Many people across Australia awoke this morning to a very different Facebook, a result of the new law requiring social media sites to compensate news sources. While both Google and Facebook campaigned against the law through self-advertisements, the decision to remove such a large amount of content from their sites appears to have blindsided many.

In response to the Federal Government’s new legislation mandating news compiling sites such as Facebook pay for the stories they distribute, the tech giant chose to instead remove large volumes of posts from news pages. 

However, this decision has not merely impacted news sources. Many non-news and emergency services’ pages were affected, including the Bureau of Meteorology, ACT Health, and many rural radio and media pages such as the Fire and Rescue Service of Western Australia, preventing it from posting critical updates regarding bushfires in Western Australia.
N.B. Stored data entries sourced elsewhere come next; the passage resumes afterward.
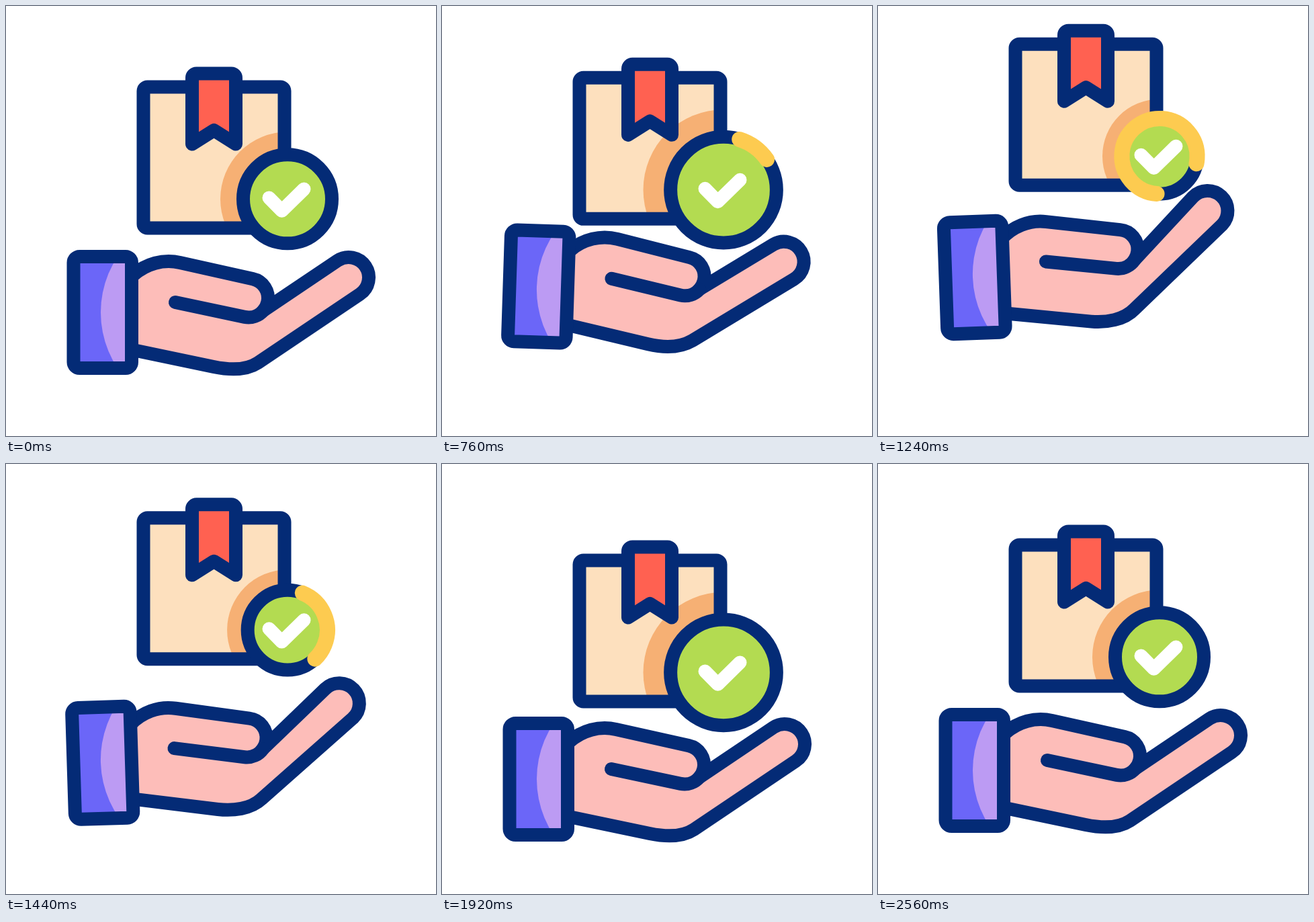
These frames come from a looping animation (640 by 640 pixels, 3 s). An HTML page with a canvas:

```html
<!DOCTYPE html>
<html lang="en">
<head>
<meta charset="utf-8">
<title>Parcel in hand</title>
<style>
  html, body { margin: 0; width: 100%; height: 100%; overflow: hidden; background: #fff; }
  canvas { display: block; width: 640px; height: 640px; }
</style>
</head>
<body>
<canvas id="stage" width="640" height="640"></canvas>
<script>
const ctx = document.getElementById('stage').getContext('2d');
const LOOP = 3000, STEP = 40, RAD = Math.PI / 180;
const NAVY = '#042b76', SKIN = '#fdbdb9', YELLOW = '#fdcb50';

// Keyframes are [ms, value]; angles are in degrees.
const handY = [[120, 0], [430, 20.5], [680, -27], [760, -38.5], [1040, -57],
               [1240, -52], [1600, 23], [1665, 27], [1920, 13], [2250, 0]];
const cuffTurn = [[120, 0], [580, 2.9], [760, 1.86], [1300, -2.1], [1600, -1.1], [1820, 0]];
const fingerTurn = [[120, 0], [500, 11.6], [680, 6.5], [760, 3.2], [1260, -12.8], [1600, -5.2], [1820, 0]];
const fingerReach = [[500, 1], [760, 0.97], [1240, 0.962], [1600, 0.984], [1840, 1]];
const boxY = [[565, 0], [1220, -64], [1862, 23.6], [2460, 0]];
const badgeScale = [[421, 1], [720, 1.2], [1270, 0.847], [1970, 1.2], [2520, 1]];
const arcHead = [[640, 0], [1240, 360]];
const arcTail = [[1042, 0], [1680, 360]];

// Monotone cubic through the keyframes, flat at the ends and at every extreme.
function valueAt(keys, t) {
  const last = keys.length - 1;
  if (t <= keys[0][0]) return keys[0][1];
  if (t >= keys[last][0]) return keys[last][1];
  const slope = i => (keys[i + 1][1] - keys[i][1]) / (keys[i + 1][0] - keys[i][0]);
  const tangent = i => {
    if (i === 0 || i === last) return 0;
    const a = slope(i - 1), b = slope(i);
    return a * b <= 0 ? 0 : 2 * a * b / (a + b);
  };
  let i = 0;
  while (t >= keys[i + 1][0]) i++;
  const [t0, v0] = keys[i], [t1, v1] = keys[i + 1];
  const span = t1 - t0, x = (t - t0) / span, y = 1 - x;
  return v0 * y * y * (1 + 2 * x) + v1 * x * x * (3 - 2 * x)
       + span * x * y * (tangent(i) * y - tangent(i + 1) * x);
}

function stroke(color = NAVY, width = 20) {
  ctx.strokeStyle = color;
  ctx.lineWidth = width;
  ctx.stroke();
}

function fill(color) {
  ctx.fillStyle = color;
  ctx.fill();
}

function disc(x, y, r) {
  ctx.beginPath();
  ctx.arc(x, y, r, 0, 2 * Math.PI);
}

function turnAbout(x, y, degrees) {
  ctx.translate(x, y);
  ctx.rotate(degrees * RAD);
  ctx.translate(-x, -y);
}

// A bordered panel with a circular tint clipped to its inside.
function panel(x, y, w, h, r, base, tint, cx, cy, cr) {
  ctx.save();
  ctx.beginPath();
  ctx.rect(x, y, w, h);
  fill(base);
  ctx.clip();
  disc(cx, cy, cr);
  fill(tint);
  ctx.restore();
  ctx.beginPath();
  ctx.roundRect(x, y, w, h, r);
  stroke();
}

function drawPalm(palm, finger, reach) {
  const bend = finger - palm;
  const tilt = -33.6 * RAD;
  const heel = { x: 375, y: 531 - 0.4 * Math.abs(finger) };
  const heelDir = tilt + bend * RAD;

  ctx.beginPath();
  ctx.moveTo(190, 400);
  ctx.bezierCurveTo(208, 384, 234, 376, 259, 382);
  ctx.arc(361, 434.5, 29, -78 * RAD, 40 * RAD);
  ctx.save();
  turnAbout(384, 451, bend);
  ctx.arc(384 + 126 * reach, 451 - 47 * reach, 30, tilt - Math.PI / 2, tilt + Math.PI / 2);
  ctx.restore();
  ctx.lineTo(heel.x, heel.y);
  ctx.bezierCurveTo(heel.x - 22 * Math.cos(heelDir), heel.y - 22 * Math.sin(heelDir),
                    331, 541.5, 309, 537);
  ctx.lineTo(187, 511.5);
  fill(SKIN);
  stroke();

  ctx.beginPath();
  ctx.arc(361, 434.5, 29, 40 * RAD, 101.5 * RAD);
  ctx.lineTo(252, 441);
  stroke();
}

function drawHand(t) {
  const cuff = valueAt(cuffTurn, t);
  const finger = valueAt(fingerTurn, t);
  const palm = finger / 2;
  ctx.save();
  ctx.translate(0, valueAt(handY, t));
  turnAbout(144, 456, cuff);
  ctx.save();
  turnAbout(189, 456, palm - cuff);
  drawPalm(palm, finger, valueAt(fingerReach, t));
  ctx.restore();
  panel(100.5, 373, 86.5, 166, 9, '#6b66f8', '#bc9bf3', 291, 456, 150);
  ctx.restore();
}

function drawRibbon() {
  ctx.beginPath();
  ctx.moveTo(277, 205.5);
  ctx.lineTo(277, 107);
  ctx.arcTo(277, 100.5, 284, 100.5, 6.5);
  ctx.lineTo(335, 100.5);
  ctx.arcTo(342, 100.5, 342, 107, 6.5);
  ctx.lineTo(342, 205.5);
  ctx.lineTo(309.5, 185);
  ctx.closePath();
  fill('#ff6151');
  stroke();
}

function drawBadge(t, scale) {
  const x = 419, y = 287.3, r = 66 * scale;
  disc(x, y, r);
  fill('#b3db51');
  stroke();

  const head = valueAt(arcHead, t), tail = valueAt(arcTail, t);
  if (head - tail > 0.5) {
    const spin = 0.175 * Math.max(0, t - 660) - 90;
    ctx.beginPath();
    ctx.arc(x, y, r, (tail + spin) * RAD, (head + spin) * RAD);
    stroke(YELLOW, 23);
  }

  ctx.beginPath();
  ctx.moveTo(391.5, 285.5);
  ctx.lineTo(410.5, 304.8);
  ctx.lineTo(443.5, 272.5);
  stroke('#fff');
}

function drawParcel(t) {
  const scale = valueAt(badgeScale, t);
  ctx.save();
  ctx.translate(0, valueAt(boxY, t));
  panel(204.5, 120.5, 210, 210, 6, '#fde0be', '#f6b074', 419, 287.3, 100 * scale);
  drawRibbon();
  drawBadge(t, scale);
  ctx.restore();
}

function draw(now) {
  const t = Math.floor((now % LOOP) / STEP) * STEP;
  ctx.fillStyle = '#fff';
  ctx.fillRect(0, 0, 640, 640);
  ctx.lineCap = ctx.lineJoin = 'round';
  drawHand(t);
  drawParcel(t);
}

let start;
function tick(now) {
  start ??= now;
  draw(now - start);
  requestAnimationFrame(tick);
}
draw(0);
requestAnimationFrame(tick);
</script>
</body>
</html>
```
Furthermore, many charities such as the Kids Cancer Project and 1800 Respect were also prevented from posting. 

Woroni and numerous other student media platforms have also been impacted by the recent decision and are now unable to share their content on Facebook. It is unclear as to what the greater impacts of this will likely be.

Joint statements from student organisations to follow.

We acknowledge the Ngunnawal and Ngambri people, who are the Traditional Custodians of the land on which Woroni, Woroni Radio and Woroni TV are created, edited, published, printed and distributed. We pay our respects to Elders past and present. We acknowledge that the name Woroni was taken from the Wadi Wadi Nation without permission, and we are striving to do better for future reconciliation.